Amidst ongoing conflict in the Central African Republic (CAR), Beatrice Epaye ran for office and won. She faced threats of violence, but UN peacekeepers from MINUSCA, the UN mission in the CAR, worked with local defense forces to keep her safe and ensure she and others like her could be a voice for peace. Her efforts have helped bring the conflict to an end, although violence persists: “I was working with MINUSCA on local peace agreements. Together, we were able to talk to the armed groups so they would sign a ceasefire agreement among themselves.”
Since 1948, more than 2 million peacekeepers have served in 71 missions around the world partnering with people like Beatrice. Over 4,200 of those peacekeepers have lost their lives working not just to prevent violence and protect civilians, but to create conditions for lasting peace including by promoting human rights, rule of law and, critically, political settlements to conflict. Behind each peacekeeper are the UN Security Council and Member States. The members of the Security Council establish missions and set their objectives through Security Council Resolutions. The Member States provide the resources to deliver on those objectives in conflict environments where success is far from certain. Every Member State contributes financially to peacekeeping, with many also providing voluntary contributions. These can range from specialized troops and equipment to political support that is critical in creating momentum towards peace.
Every two years, Member States convene at a Peacekeeping Ministerial to pledge support and innovative responses to evolving security threats. Through these joint efforts, peacekeeping missions, Member States, and their partners are transforming millions of lives. For example:

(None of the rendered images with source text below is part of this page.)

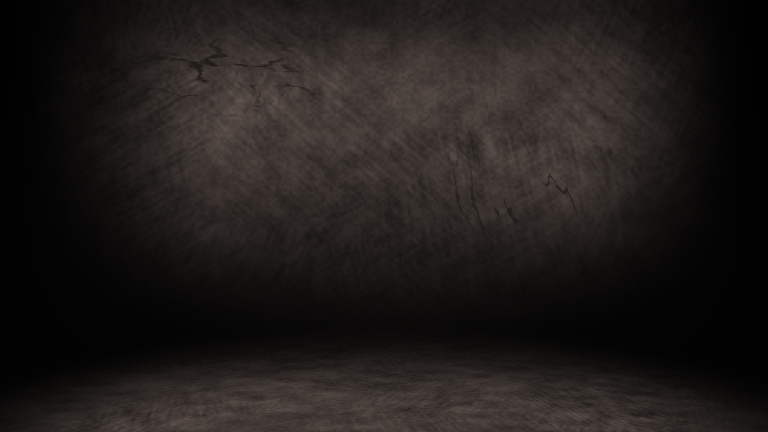
This background is drawn by a WebGL 1 fragment shader. Its source:

```glsl
precision highp float;
// A dim, worn plaster wall above a dark floor, lit by soft pools of warm light.
// Smooth light envelopes shape the room; layered value noise adds stains,
// brushed scratches, cracks and grain, flattened by perspective on the floor.

uniform vec2 u_resolution;

float hash(vec2 p) {
  return fract(sin(dot(p, vec2(127.1, 311.7))) * 43758.5453);
}

float noise(vec2 p) {
  vec2 i = floor(p), f = fract(p);
  f = f * f * (3.0 - 2.0 * f);
  return mix(mix(hash(i), hash(i + vec2(1.0, 0.0)), f.x),
             mix(hash(i + vec2(0.0, 1.0)), hash(i + vec2(1.0, 1.0)), f.x), f.y);
}

mat2 rotation(float a) {
  return mat2(cos(a), -sin(a), sin(a), cos(a));
}

float fbm(vec2 p) {
  float sum = 0.0, amplitude = 0.5;
  for (int i = 0; i < 5; i++) {
    sum += amplitude * noise(p);
    p = rotation(0.6) * p * 2.03 + 7.3;
    amplitude *= 0.5;
  }
  return sum / 0.97;
}

// Soft elliptical pool, 1 at its centre
float pool(vec2 p, vec2 centre, vec2 radius) {
  vec2 d = (p - centre) / radius;
  return exp(-dot(d, d));
}

// Thin broken lines along the zero crossings of warped noise
float cracks(vec2 p, float width) {
  float ridge = abs(fbm(p) - 0.5);
  return (1.0 - smoothstep(0.0, width, ridge)) * smoothstep(0.35, 0.6, noise(p * 1.7 + 31.0));
}

// Short strokes brushed in several directions
float scratches(vec2 p) {
  float sum = 0.0;
  for (int i = 0; i < 4; i++) {
    float k = float(i);
    vec2 q = rotation(0.5 + k * 0.65) * p;
    float patches = smoothstep(0.4, 0.7, noise(p * 5.0 + k * 19.0));
    sum += patches * (noise(q * vec2(18.0, 130.0) + k * 43.0) - 0.5);
  }
  return sum;
}

// Surface variation centred on 1
float plaster(vec2 p) {
  float stains = fbm(p * 4.0 + 3.0) - 0.5;
  float mottling = fbm(p * 22.0 + 11.0) - 0.5;
  float grain = noise(p * 150.0) - 0.5;
  return 1.0 + 0.55 * stains + 0.55 * mottling + 0.22 * grain + 0.24 * scratches(p);
}

float wall(vec2 uv, vec2 p) {
  float side = uv.x - 0.5;
  float rise = smoothstep(0.19, 0.67, uv.y - 0.55 * side * side);
  float top = 1.0 - 0.52 * smoothstep(0.8, 1.02, uv.y);
  float sides = smoothstep(0.01, 0.3, uv.x) * (1.0 - smoothstep(0.74, 0.98, uv.x));
  float light = 0.205 * rise * top * sides;

  // Worn, paler areas
  light *= 1.0 + 0.28 * pool(uv, vec2(0.29, 0.78), vec2(0.1, 0.13))
               + 0.18 * pool(uv, vec2(0.52, 0.79), vec2(0.09, 0.12))
               + 0.20 * pool(uv, vec2(0.73, 0.66), vec2(0.12, 0.14));

  // Slanting cracks at upper left, steep ones at right
  float leftCracks = cracks(rotation(-0.15) * p * vec2(7.0, 22.0), 0.055)
                   * pool(uv, vec2(0.3, 0.83), vec2(0.12, 0.08));
  float rightCracks = cracks(rotation(0.35) * p * vec2(20.0, 6.0) + 5.0, 0.04)
                    * pool(uv, vec2(0.7, 0.55), vec2(0.14, 0.13));
  return light * plaster(p) * (1.0 - 0.6 * leftCracks - 0.5 * rightCracks);
}

float floorLight(vec2 uv, float aspect) {
  float side = uv.x - 0.5;
  float depth = 0.245 - 0.46 * side * side - uv.y;
  float light = 0.225 * smoothstep(-0.01, 0.19, depth);
  light *= 1.0 - 0.55 * smoothstep(0.28, 0.52, abs(side));
  light *= 1.0 + 0.18 * pool(uv, vec2(0.3, 0.07), vec2(0.14, 0.06));

  // Perspective flattens the plaster toward the back edge
  float distance = 1.0 / (0.3 + max(0.245 - uv.y, 0.0));
  vec2 ground = vec2(side * aspect * distance * 0.5, distance * 0.85);
  float streaks = noise(vec2(uv.x * 24.0, uv.y * 100.0)) - 0.5;
  return light * (plaster(ground + 4.0) + 0.22 * streaks);
}

void main() {
  vec2 uv = gl_FragCoord.xy / u_resolution;
  float aspect = u_resolution.x / u_resolution.y;
  vec2 p = vec2(uv.x * aspect, uv.y);

  // Wall and floor both sink into shadow where they meet
  float light = wall(uv, p) + floorLight(uv, aspect);
  float haze = 0.028 * pool(uv, vec2(0.5, 0.38), vec2(0.34, 0.3));
  vec3 color = vec3(0.006, 0.005, 0.005) + (light + haze) * vec3(1.08, 0.94, 0.88);
  gl_FragColor = vec4(max(color, 0.0), 1.0);
}
```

- Preventing violence on the Golan and in the Democratic Republic of the Congo (DRC): In the Golan, the peacekeeping mission is helping maintain the ceasefire between Israel and Syria and is supervising the disengagement of their forces to help prevent an escalation of tensions and a re-emergence of conflict. Meanwhile, in the DRC, much of the population faces active conflict perpetuated by armed groups. The mission there is conducting patrols to help deter the violence while also enhancing the capacity of local stakeholders to safeguard their citizens. In the province of Ituri, peacekeepers are shielding over 100,000 internally displaced people, while instructors provided by Guatemala are giving specialized training to Congolese armed forces on how to combat armed groups and keep communities safe.
- Protecting civilians in South Sudan. Isolated regions in South Sudan were inaccessible to local and UN security forces, leaving them vulnerable to violence and rape at the hands of armed groups. Member States provided the peacekeeping mission with equipment that enabled them to rapidly respond and set up mobile temporary bases. This innovative, effective approach to security provision has allowed the mission to protect civilians in even the remotest communities.
- Promoting human rights and the rule of law in Kosovo. 24 years after the end of the conflict in Kosovo, the peacekeeping mission is working to support local institutions in enhancing the rule of law and the protection of human rights and help create a stable peace for all in Kosovo. The mission is undertaking joint projects with partner organisations, including the Kosovo Law Institute’s free Legal Aid Centre, which is helping Kosovo residents like Velerda Sopi hold people and institutions accountable for violence, human rights violations and injustice, as an important means of deterring future violations. UNMIK is engaging Kosovo grassroots civil society, media, and institutional representatives to build trust between communities and find a common path for progress towards peace.
- Advancing political settlements in the Central African Republic (CAR). Locally driven political agreements form the bedrock of lasting peace, representing the primary goal of UN peace operations. In 2019, the African Union, backed by the peacekeeping mission in CAR, successfully convened armed groups and the National Government to sign a pivotal peace agreement, laying foundations for a more secure future. It was achieved with political support from Angola, Cameroon, Chad, the Congo, Gabon and the Sudan, as well as the Economic Community of Central African States, showing that member state engagement can make the difference between war and peace.
The 2023 Ministerial in Ghana came at a critical juncture: global conflict-related deaths had surged to a 28-year high, and a quarter of the global population were residing in conflict-affected regions. Against this backdrop, Member States united to confront key challenges in contemporary peacekeeping, addressing critical gaps in capabilities, equipment as well as political support.
The ultimate objective of peacekeeping is to end conflict by helping parties to secure and deliver peace agreements and related political processes. In this endeavor, peacekeeping cannot succeed alone. It requires the united and active engagement of Member States. Another priority is enhancing protection of growing number of civilians affected by conflict and strengthening the safety, security, mental health, and wellbeing of peacekeepers. Ensuring the participation and leadership of women in political processes is also crucial as it is fundamental to achieving inclusive and lasting peace.
The impact of the pledges made in Ghana will go far beyond the conclusion of the ministerial. Past commitments of personnel, equipment, training, and political support provided by Member States helped secure peace in a long list of countries like Cambodia, Timor-Leste, Sierra Leone, Cote d’Ivoire, and Liberia. These new commitments will ensure peacekeeping can succeed in the future, despite the increasingly complex and diverse conflict environments where they are asked to serve. With consistent, proactive, and unified support from member states, peacekeeping can continue to work for peace and prosperity for all.